--- Provided data Enclosed Below ---
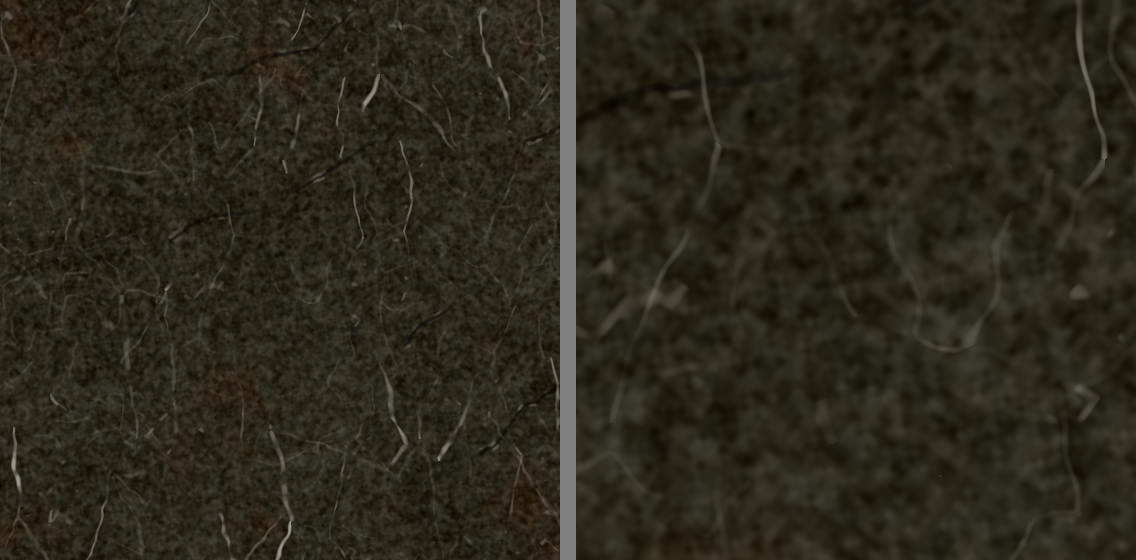
Left, the full canvas; right, a detail of the centre.
Write a WebGL 1 fragment shader that draws this texture.

```glsl
precision highp float;
uniform vec2 u_resolution;

#define STONE vec3(0.161, 0.149, 0.100)
#define GRAIN_TINT vec3(0.95, 1.0, 0.98)
#define RUST vec3(0.022, -0.012, -0.020)
#define VEIN vec3(0.62, 0.60, 0.56)
#define GRAIN_CONTRAST 0.29
#define VEIN_WIDTH 0.0042
#define BRANCH_WIDTH 0.0030
#define WEB_WIDTH 0.0030
#define CRACK_WIDTH 0.0045

float hash(vec2 p) {
  vec3 q = fract(vec3(p.xyx) * 0.1031);
  q += dot(q, q.yzx + 33.33);
  return fract((q.x + q.y) * q.z);
}

vec2 hash2(vec2 p) {
  return vec2(hash(p + 17.0), hash(p + 91.0));
}

// Value noise on a turned lattice, so that it shows no upright grid
float noise(vec2 p) {
  p = mat2(0.8, 0.6, -0.6, 0.8) * p;
  vec2 i = floor(p), f = fract(p);
  f = f * f * (3.0 - 2.0 * f);
  return mix(mix(hash(i), hash(i + vec2(1.0, 0.0)), f.x),
             mix(hash(i + vec2(0.0, 1.0)), hash(i + 1.0), f.x), f.y);
}

vec2 warp(vec2 p, float scale) {
  return vec2(noise(p * scale + 5.0), noise(p * scale + 47.0)) - 0.5;
}

// Nearest Voronoi border: distance, random value of the border, unit normal
vec4 border(vec2 p, mat2 stretch, float seed) {
  vec2 q = stretch * p + seed;
  vec2 cell = floor(q), f = fract(q);
  vec2 home = vec2(0.0), toHome = vec2(9.0);
  for (int y = -1; y <= 1; y++)
    for (int x = -1; x <= 1; x++) {
      vec2 o = vec2(x, y);
      vec2 r = o + hash2(cell + o) - f;
      if (dot(r, r) < dot(toHome, toHome)) { toHome = r; home = o; }
    }
  vec4 best = vec4(9.0, 0.0, 1.0, 0.0);
  for (int y = -2; y <= 2; y++)
    for (int x = -2; x <= 2; x++) {
      vec2 o = home + vec2(x, y);
      vec2 r = o + hash2(cell + o) - f;
      vec2 d = r - toHome;
      if (dot(d, d) > 0.0001) {
        vec2 n = normalize(d);
        vec2 slope = n * stretch;
        float t = dot(0.5 * (r + toHome), n) / length(slope);
        if (t < best.x)
          best = vec4(t, hash(2.0 * cell + home + o + 7.0), normalize(slope));
      }
    }
  return best;
}

float line(float d, float width) {
  return 1.0 - smoothstep(width * 0.2, width + 0.5 / u_resolution.y, d);
}

// Broken, mostly steep light veins with dark margins
vec3 addVeins(vec3 color, vec2 p, vec2 bent, mat2 stretch, float seed, float width, float gain) {
  vec4 vein = border(bent, stretch, seed);
  float steep = smoothstep(0.6, 0.92, abs(vein.z));
  float strength = gain * smoothstep(0.35, 0.85, vein.y) * mix(0.22, 1.0, steep);
  strength *= smoothstep(0.2, 0.5, noise(p * 4.0 + seed));
  float broken = smoothstep(0.25, 0.65, 0.6 * noise(p * 38.0 + seed) + 0.4 * noise(p * 85.0));
  width *= 0.6 + 0.8 * noise(p * 30.0 + 52.0);
  color *= 1.0 - 0.22 * strength * exp(-vein.x / 0.012);
  return mix(color, VEIN, strength * (0.15 + 0.85 * broken) * line(vein.x, width));
}

void main() {
  vec2 p = gl_FragCoord.xy / u_resolution.y;
  vec2 bent = p + 0.022 * warp(p, 13.0) + 0.007 * warp(p, 55.0);

  // Fine stone grain over soft clouds
  float grain = 0.40 * noise(p * 115.0) + 0.28 * noise(p * 205.0 + 30.0)
              + 0.17 * noise(bent * 48.0 + 11.0) + 0.15 * noise(bent * 8.0 + 3.0) - 0.5;
  vec3 color = STONE + GRAIN_CONTRAST * grain * GRAIN_TINT;

  // Rusty patches and slight shifts of hue
  float rust = smoothstep(0.6, 0.88, 0.65 * noise(bent * 6.0 + 20.0) + 0.35 * noise(bent * 24.0));
  color += rust * RUST;
  color += (noise(p * 60.0 + 70.0) - 0.5) * vec3(0.010, 0.002, -0.014);

  // Faint web of hairlines
  vec4 web = border(bent + 0.014 * warp(p, 30.0), mat2(17.0, 0.0, 2.0, 13.0), 40.0);
  float webPatch = smoothstep(0.2, 0.6, noise(p * 6.0 + 60.0));
  float hair = line(web.x, WEB_WIDTH) * smoothstep(0.25, 0.9, web.y) * webPatch;
  color += 0.095 * hair * (0.3 + noise(p * 50.0 + 8.0));

  // Dark slanting cracks with sparse light crumbs
  vec4 crack = border(bent, mat2(1.51, -2.16, 0.97, 3.36), 12.0);
  float slant = smoothstep(0.75, 0.95, abs(dot(crack.zw, vec2(-0.54, 0.84))));
  float open = slant * smoothstep(0.45, 0.75, crack.y) * smoothstep(0.25, 0.55, noise(p * 11.0 + 33.0));
  color *= 1.0 - 0.5 * open * line(crack.x, CRACK_WIDTH);
  float crumbs = smoothstep(0.62, 0.9, noise(p * 62.0 + 15.0));
  color = mix(color, VEIN, 0.4 * crumbs * open * line(abs(crack.x - CRACK_WIDTH), CRACK_WIDTH));

  // Main veins and their thinner branches
  color = addVeins(color, p, bent, mat2(7.5, 0.0, 1.5, 3.8), 25.0, VEIN_WIDTH, 1.0);
  color = addVeins(color, p, bent, mat2(11.0, 0.0, -2.0, 6.0), 63.0, BRANCH_WIDTH, 0.6);

  // Scattered pale specks
  float speck = smoothstep(0.84, 1.0, noise(bent * 75.0 + 130.0)) * smoothstep(0.4, 0.75, noise(p * 8.0 + 140.0));
  color = mix(color, VEIN, 0.4 * speck);

  gl_FragColor = vec4(max(color, vec3(0.03, 0.025, 0.01)), 1.0);
}
```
--- End of Enclosed Provided data ---
- [Task objective]:
The answer must consist of each line from the data that includes the string "define".

- [Response to the task]:
#define STONE vec3(0.161, 0.149, 0.100)
#define GRAIN_TINT vec3(0.95, 1.0, 0.98)
#define RUST vec3(0.022, -0.012, -0.020)
#define VEIN vec3(0.62, 0.60, 0.56)
#define GRAIN_CONTRAST 0.29
#define VEIN_WIDTH 0.0042
#define BRANCH_WIDTH 0.0030
#define WEB_WIDTH 0.0030
#define CRACK_WIDTH 0.0045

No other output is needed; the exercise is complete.